Sometimes I’m asked what the best way is to purchase fine art photography. As one who sells his art online, my default answer should be obvious, you should buy art online. But there are two aspects to this answer:
– How physically to purchase a piece of artwork, and
– How should one select art to buy.
As for the physical act of purchasing art, the internet is a great tool for finding art that appeals to you. Before the internet, a person would essentially have to stumble upon something that appealed to him/her, or would have to hire an art dealer to do the searching for him/her.
Today it’s a matter of a simple google search. Hundreds of options will appear before you, and if something pops up that you like, you can dig into it further to make sure it is something that you will love prior to hitting “purchase.”
But you should consider several issues prior to making a decision on how to physically purchase the piece of artwork:
- Are you in search of painted art or photographic art? Both can appeal to you emotionally, there are hundred examples of each. The real issue is which format is right for your intended use.

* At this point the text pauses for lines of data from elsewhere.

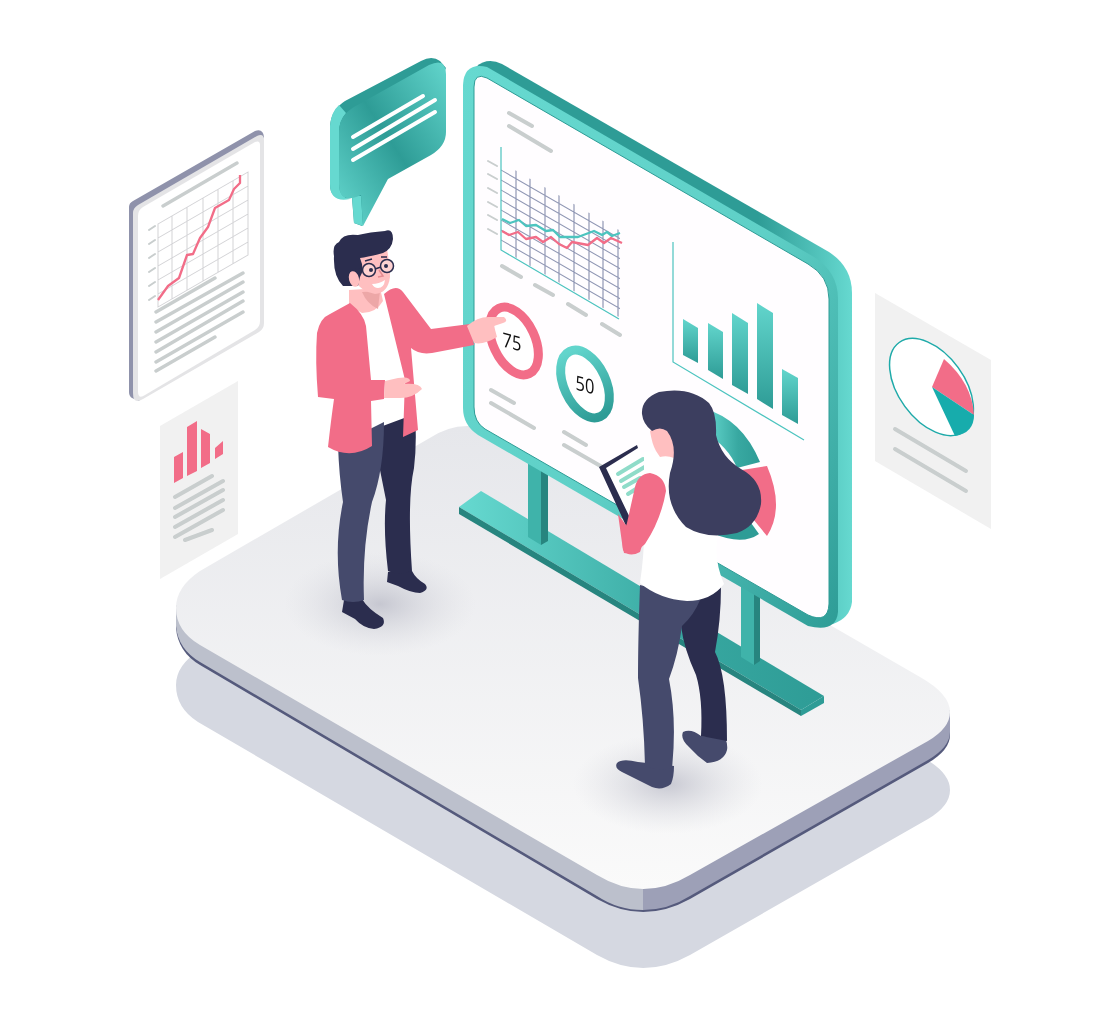
<!DOCTYPE html>
<html lang="en">
<head>
<meta charset="utf-8">
<title>Business analytics presentation</title>
<style>
:root{--teal:#66d9d0;--teal-mid:#3fb3aa;--teal-deep:#2e9c96;--teal-dark:#27857f;--pink:#f26d88;--navy:#2b2d4e;--slate:#454a6c;--hair:#3c3e5f;--skin:#ffbfc0;--skin-dark:#eda7a7;--rule:#c9cece;--paper:#f1f1f1;--shadow:#d5d8e1}
html,body{margin:0;overflow:hidden;background:#fff}
svg{display:block;width:1119px;height:1027px}
.teal{fill:var(--teal)}.teal-deep{fill:var(--teal-deep)}.teal-dark{fill:var(--teal-dark)}
.pink{fill:var(--pink)}.navy{fill:var(--navy)}.slate{fill:var(--slate)}.hair{fill:var(--hair)}
.skin{fill:var(--skin)}.skin-dark{fill:var(--skin-dark)}.white{fill:#fff}.paper{fill:var(--paper)}
.rule{fill:none;stroke:var(--rule);stroke-width:4;stroke-linecap:round}
.thin{stroke-width:2}.mid{stroke-width:3.4}
.grid{fill:none;stroke:#9097b4;stroke-width:1.2}
.pale{stroke:#d3d3d6;stroke-width:1}
.axis{fill:none;stroke:#4cc4bf;stroke-width:1.2}
.trend{fill:none;stroke:var(--pink);stroke-width:2.3;stroke-linejoin:round}
.trend.teal-line{stroke:#4cc4bf}
.figure{font:20px "Open Sans","Noto Sans",sans-serif;fill:#111;text-anchor:middle}
</style>
</head>
<body>
<svg viewBox="0 0 1119 1027" role="img" aria-label="A man presents charts on a large board to a woman holding a tablet">
<defs>
<linearGradient id="floor" x1="0" y1="0" x2="0" y2="1"><stop stop-color="#e6e7eb"/><stop offset="1" stop-color="#fafafa"/></linearGradient>
<linearGradient id="bar" x1="0" y1="0" x2="0" y2="1"><stop stop-color="#62d5cc"/><stop offset="1" stop-color="#2e9c96"/></linearGradient>
<linearGradient id="beam"><stop stop-color="#66d9d0"/><stop offset=".6" stop-color="#38a8a1"/><stop offset="1" stop-color="#2e9c96"/></linearGradient>
<linearGradient id="frame-back"><stop stop-color="#2e9c96"/><stop offset=".75" stop-color="#2e9c96"/><stop offset="1" stop-color="#66d9d0"/></linearGradient>
<linearGradient id="frame" x1="0" y1="0" x2="1" y2="1"><stop stop-color="#66d9d0"/><stop offset=".55" stop-color="#5fd0c7"/><stop offset="1" stop-color="#2e9c96"/></linearGradient>
<linearGradient id="bubble" x1="0" y1="1" x2="1" y2="0"><stop stop-color="#66d9d0"/><stop offset=".5" stop-color="#2e9c96"/><stop offset="1" stop-color="#62d5cc"/></linearGradient>
<radialGradient id="foot-shadow"><stop stop-color="#b9bac6" stop-opacity=".75"/><stop offset="1" stop-color="#d9dae0" stop-opacity="0"/></radialGradient>
</defs>

<g id="platform">
<path fill="var(--shadow)" d="M176 685Q176 665 200 650L440 510H680L922 757Q950 772 950 790Q950 806 928 819L690 955Q643 981 597 955L198 722Q176 708 176 685Z"/>
<path fill="#555a7c" d="M176 610V628Q178 652 200 665L597 899Q643 925 690 899L928 763Q950 750 950 735V712Z"/>
<path fill="#bcc0cc" d="M176 605V626Q178 649 200 662L597 896Q618 910 643 910V885Z"/>
<path fill="#9da0b7" d="M643 885V910Q668 910 690 896L928 760Q950 747 950 732V710Z"/>
<path fill="url(#floor)" d="M176 608Q176 587 200 571L428 439Q465 414 505 437L920 677Q950 694 950 712Q950 728 928 741L690 875Q643 903 597 875L200 645Q176 631 176 608Z"/>
<ellipse cx="380" cy="604" rx="96" ry="52" fill="url(#foot-shadow)"/>
<ellipse cx="668" cy="784" rx="95" ry="50" fill="url(#foot-shadow)"/>
</g>

<g id="board-stand">
<path fill="url(#beam)" d="M459 507L481 491L824 696L801 710Z"/>
<path class="teal-dark" d="M459 507L801 710V716L459 514Z"/>
<path class="teal-deep" d="M801 710L824 696V703L801 716Z"/>
<path class="teal-dark" d="M541 465L548 468V541L541 545ZM754 592L760 595V661L754 665Z"/>
<path fill="var(--teal-mid)" d="M528 458L541 465V545L528 537ZM741 584L754 592V665L741 657Z"/>
</g>

<g id="board">
<path fill="url(#frame-back)" d="M476 67Q487 57 502 64L829 252Q852 267 852 293V602Q850 618 833 624L800 600Z"/>
<path fill="url(#frame)" d="M463 85Q464 62 487 67L814 257Q838 272 838 299V612Q836 633 808 626L478 435Q463 425 463 408Z"/>
<path fill="#fffdff" stroke="#2e9c96" d="M474 87Q474 72 487 78L808 264Q829 276 829 299V604Q828 624 808 615L485 429Q474 422 474 407Z"/>
<path class="rule" d="M509 113L532 126M509 126L551 151M502 266L521 277M535 285L553 295M568 304L586 315M602 324L620 335M491 390L514 403M491 403L534 428M564 432L586 445M564 445L604 468"/>
<g id="line-chart">
<g class="grid" transform="matrix(1 .577 0 1 501 170)"><path d="M0 0H119M0 10H119M0 20H119M0 30H119M0 40H119M0 50H119M0 60H119M0 70H119M15-8V79M29-8V79M44-8V79M58-8V79M73-8V79M88-8V79M102-8V79M117-8V79"/></g>
<path class="axis" d="M501 147V250L619 319"/>
<path class="rule thin" d="M488 161L497 166M488 174L497 179M488 188L497 193M488 202L497 207M488 215L497 220M488 229L497 234"/>
<path class="trend teal-line" d="M502 219L510 223L519 220L526 226L536 225L546 231L553 230L560 237L578 237L594 231L602 235L607 232L612 236L620 233"/>
<path class="trend" d="M502 231L509 235L518 232L526 239L536 237L543 242L551 237L559 244L567 248L572 242L588 245L597 238L604 243L611 238L622 243"/>
</g>
<g id="bar-chart" fill="url(#bar)">
<path class="axis" d="M673 242V362L804 440"/>
<path d="M683 319L698 328V363L683 355Z"/><path d="M708 323L723 332V379L708 370Z"/><path d="M732 313L748 323V394L732 385Z"/><path d="M757 303L773 313V409L757 399Z"/><path d="M782 369L798 378V424L782 415Z"/>
</g>
<g id="dials" fill="#fff">
<ellipse cx="514" cy="341" rx="21" ry="36" stroke="#f26d88" stroke-width="9" transform="rotate(-25 514 341)"/>
<ellipse cx="585" cy="384" rx="21" ry="36" stroke="url(#bar)" stroke-width="9" transform="rotate(-25 585 384)"/>
<text class="figure" transform="matrix(.82 .22 0 1 512 349)">75</text>
<text class="figure" transform="matrix(.82 .22 0 1 585 392)">50</text>
</g>
<g id="ring-chart">
<path fill="url(#beam)" d="M705 409Q742 419 760 462L737 468Q728 446 705 433Z"/>
<path class="teal-deep" d="M700 520L746 516L759 534Q742 546 712 533Z"/>
<path class="pink" d="M742 470L767 466Q785 508 767 536L753 519Q756 495 742 470Z"/>
</g>
</g>

<g id="speech-bubble">
<path class="teal-deep" d="M330 126Q331 110 345 101L421 61Q432 55 440 61L446 68L380 190L386 180L362 226L354 223L352 198Q330 202 330 185Z"/>
<path class="teal" d="M330 126Q331 112 339 105L346 113Q339 121 339 132V186Q340 198 350 199Q330 203 330 184ZM352 196L361 196L363 226L354 223Z"/>
<path fill="url(#bubble)" d="M339 132Q339 116 354 107L429 65Q446 57 446 74V132Q446 146 431 155L388 179L363 226L361 195Q339 205 339 184Z"/>
<path class="rule" style="stroke:#fff" d="M353 137L423 96M353 149L435 100M353 160L435 112"/>
</g>

<g id="trend-card">
<path fill="#8f92ab" d="M129 207Q129 203 133 201L255 131Q263 128 264 137L150 380L139 401L132 398Q129 396 129 392Z"/>
<path fill="#e4e4e6" d="M133 213Q133 208 138 205L257 136Q264 133 264 140V323Q264 329 259 332L143 399Q133 405 133 393Z"/>
<path fill="#fff" d="M138 216Q138 210 143 207L255 142Q260 140 260 145V321Q260 327 255 330L145 395Q138 400 138 391Z"/>
<path class="rule mid" d="M163 206L237 163M156 312L215 278M156 322L243 273M156 332L243 282M156 342L243 292M156 352L243 301M156 362L243 312M156 371L215 337"/>
<g class="grid pale" transform="matrix(1 -.577 0 1 158 224)"><path d="M0 0H90V83H0ZM0 14H90M0 28H90M0 42H90M0 56H90M0 70H90M14 0V83M29 0V83M45 0V83M60 0V83M75 0V83"/></g>
<path class="rule thin" d="M149 230L155 226M149 244L155 240M149 258L155 254M149 272L155 268M149 286L155 282M149 300L155 296"/>
<path class="trend" d="M158 300L168 286L179 278L187 255L193 254L200 238L208 227L215 208L229 200L234 189L240 183V175"/>
</g>

<g id="bar-card">
<path class="paper" d="M160 426L238 381V534L160 579Z"/>
<path class="pink" d="M174 457L183 452V478L174 483ZM187 427L197 421V471L187 476ZM201 429L210 434V463L201 468ZM215 448L223 441V454L215 459Z"/>
<path class="rule" d="M175 497L212 476M175 508L223 481M175 517L223 490M175 527L223 500M175 537L223 510M185 540L212 530" />
</g>

<g id="pie-card">
<path class="paper" d="M875 293L991 360V529L875 461Z"/>
<ellipse cx="931.500" cy="387" rx="33" ry="55" transform="rotate(-36 931.500 387)" fill="#fff" stroke="#1eaaa9" stroke-width="1.500"/>
<path class="pink" d="M932 387L944 359Q972 383 974 415Z"/>
<path fill="#17acac" d="M932 387L974 415Q974 433 955 436Z"/>
<path class="rule" d="M895 429L966 471M895 449L966 491"/>
</g>

<g id="presenter">
<path class="navy" d="M388 572Q398 570 412 571Q416 579 425 584Q430 590 420 593Q411 593 398 586L387 582ZM344 600L362 599Q368 609 383 618Q387 627 374 629Q363 628 355 619L342 612Z"/>
<path class="navy" d="M372 430L415 414Q417 444 414 468Q407 500 412 571Q399 576 388 571Q383 530 386 500Z"/>
<path class="slate" d="M338 445L384 422Q384 470 372 502Q362 548 364 600Q353 604 342 600Q333 550 343 502Q339 475 338 445Z"/>
<path class="white" d="M362 308L384 292L402 300L405 413Q387 425 368 421Z"/>
<path class="skin" d="M349 290L380 288L383 301Q376 313 362 313L349 306Z"/>
<path class="skin-dark" d="M362 292L380 291L378 309Q367 304 362 292Z"/>
<path class="pink" d="M384 294Q396 283 403 292L431 329L470 324L474 345L432 353Q419 355 411 348L418 430L403 437L405 380Z"/>
<path class="pink" d="M330 314L350 303Q364 314 366 326L371 380H385L384 399L371 401L372 446Q350 460 328 447Q331 420 334 399L318 397Q315 360 317 333Q320 318 330 314Z"/>
<path class="skin" d="M467 326Q478 316 491 317L504 317Q509 321 503 323L494 326L497 337Q484 345 474 343ZM385 381L398 378Q410 376 410 381L404 384Q420 383 422 389Q412 399 398 398L384 398Z"/>
<path class="skin" d="M358 257L387 249Q390 266 390 277Q388 293 375 294Q360 291 356 281Z"/>
<path class="navy" d="M339 242Q343 233 358 235Q370 232 385 231Q393 228 393 239Q392 249 383 253Q368 257 360 258Q365 270 360 277L358 286L343 286Q333 276 334 256Q332 245 339 242Z"/>
<ellipse class="skin" cx="354" cy="279" rx="5" ry="8" transform="rotate(-15 354 279)"/>
<path class="white" d="M372 284Q379 284 385 280Q384 288 378 288Q374 288 372 284Z"/>
<g fill="none" stroke="#2b2d4e" stroke-width="1.500"><circle cx="369" cy="270" r="6.500" fill="#ffd3d2"/><circle cx="387" cy="266" r="6.500" fill="#ffd3d2"/><path d="M352 270L362 269M375 269L381 267M365 261L372 259M381 257L387 257"/><path stroke="#e58b91" d="M379 270L383 276L378 277"/></g>
<circle class="navy" cx="371" cy="270" r="2"/><circle class="navy" cx="386" cy="266" r="2"/>
</g>

<g id="viewer">
<path class="slate" d="M683 732Q691 728 701 736L725 737Q728 745 727 750Q724 762 707 763Q697 756 689 747Q680 739 683 732ZM617 763Q622 758 638 762L674 766Q674 777 671 784Q662 791 652 787L622 772Q614 768 617 763Z"/>
<path class="navy" d="M680 598L721 586Q721 620 715 652Q727 675 727 741L701 736Q703 698 696 675Q684 649 681 626Z"/>
<path class="slate" d="M640 585L700 600Q694 615 682 626Q678 655 669 679Q677 720 672 768Q658 772 645 766Q644 720 638 678Q638 640 640 585Z"/>
<g id="tablet">
<path class="white" d="M603 470L638 448L666 495L630 525Z"/>
<path class="navy" d="M599 467L637 445L638 448L606 468L631 520L627 528Z"/>
<path class="rule" style="stroke:#8fdcc9" d="M618 474L643 459M621 481L648 465M624 487L640 478M628 494L655 477"/>
</g>
<path class="pink" d="M618 514L628 528L636 500L650 520L640 552Q629 558 623 550Z"/>
<path class="white" d="M644 452L672 450L692 500L718 535Q713 558 724 584Q711 601 687 601Q659 599 640 583Q645 550 644 520Z"/>
<path class="pink" d="M635 487Q638 474 650 473Q665 476 666 491Q661 520 645 544Q634 555 624 553Q620 541 627 523Z"/>
<path class="skin" d="M650 431L665 423L677 437L674 458Q667 455 660 457L656 451Q652 444 650 431Z"/>
<path class="hair" d="M642 414Q641 399 659 392Q690 386 709 403Q717 413 716 435Q721 457 741 469Q763 481 761 504Q757 526 737 533Q707 540 686 527Q664 505 670 473Q679 447 667 431Q660 426 652 431Q643 424 642 414Z"/>
</g>
</svg>
</body>
</html>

- As for photographic art (which I specialize in), just as with painted art, there are many styles to choose from. There is journalistic photographic art (think Henri Cartier-Brisson), there is abstract photographic art, there is “unrefined” photographic art (think of literal interpretations of a landscape or wildlife scene, with very little modification), there is “impressionistic” photographic art (some modification to a landscape or wildlife image to enhance emotionally appealing aspects of the image, this is the area I specialize in), and there are more. Again, you should choose the style of photo that appeals to you personally.
- In what format would you like the art to be provided? Canvas is the format of choice for painting but canvas makes a poor photographic image because modern photography conveys great detail that canvas cannot replicate. So as appealing as it might be to have your favorite piece of photographic art delivered to you on canvas, you will lose both expressive detail and color dynamic range with canvas. A better choice for photographic art would be one of the metal-infused papers like FujiFlex Crystal Archive or Lumachrome, perhaps face-mounted to acrylic rather than mounted behind glass for richer, more substantial intensity of expression.
- What size should you purchase for the image? While it’s appealing to purchase a smaller image to limit costs, it takes a certain physical size for the image to “breathe.” Smaller means less emotional impact. A larger image allows you to be consumed in it.
- As for matters like mounting, framing, etc, those should be selected to suit the wall upon which the image will hang.
- Also make sure the seller has a very good warrantee and return policy before you hit the “buy” button. May be good to exchange emails to ensure you understand fully and have the policy in writing if it’s not absolutely clear on the website.
With respect to how one should decide on an image, I’ve always felt that it’s not enough to purchase an image you merely like to look at, one should purchase a piece of art that has personal meaning to you. Perhaps it reminds you of a place you’ve been. Or a person you know (or once knew). Or an event in your life. Or a meaningful cause you feel passionate about. Or a place you always wanted to visit but because of certain conditions know it’s unlikely you will.
If you purchase an image based on how it looks you will someday find yourself tired of looking. But you will never find yourself tired of feeling.
I hope this helps. If you have any questions on what I wrote above please feel free to reach out to me at https://blog.williamtotiphotography.com
Thanks for reading! And good luck in your search!
If you like my work, please share with your friends!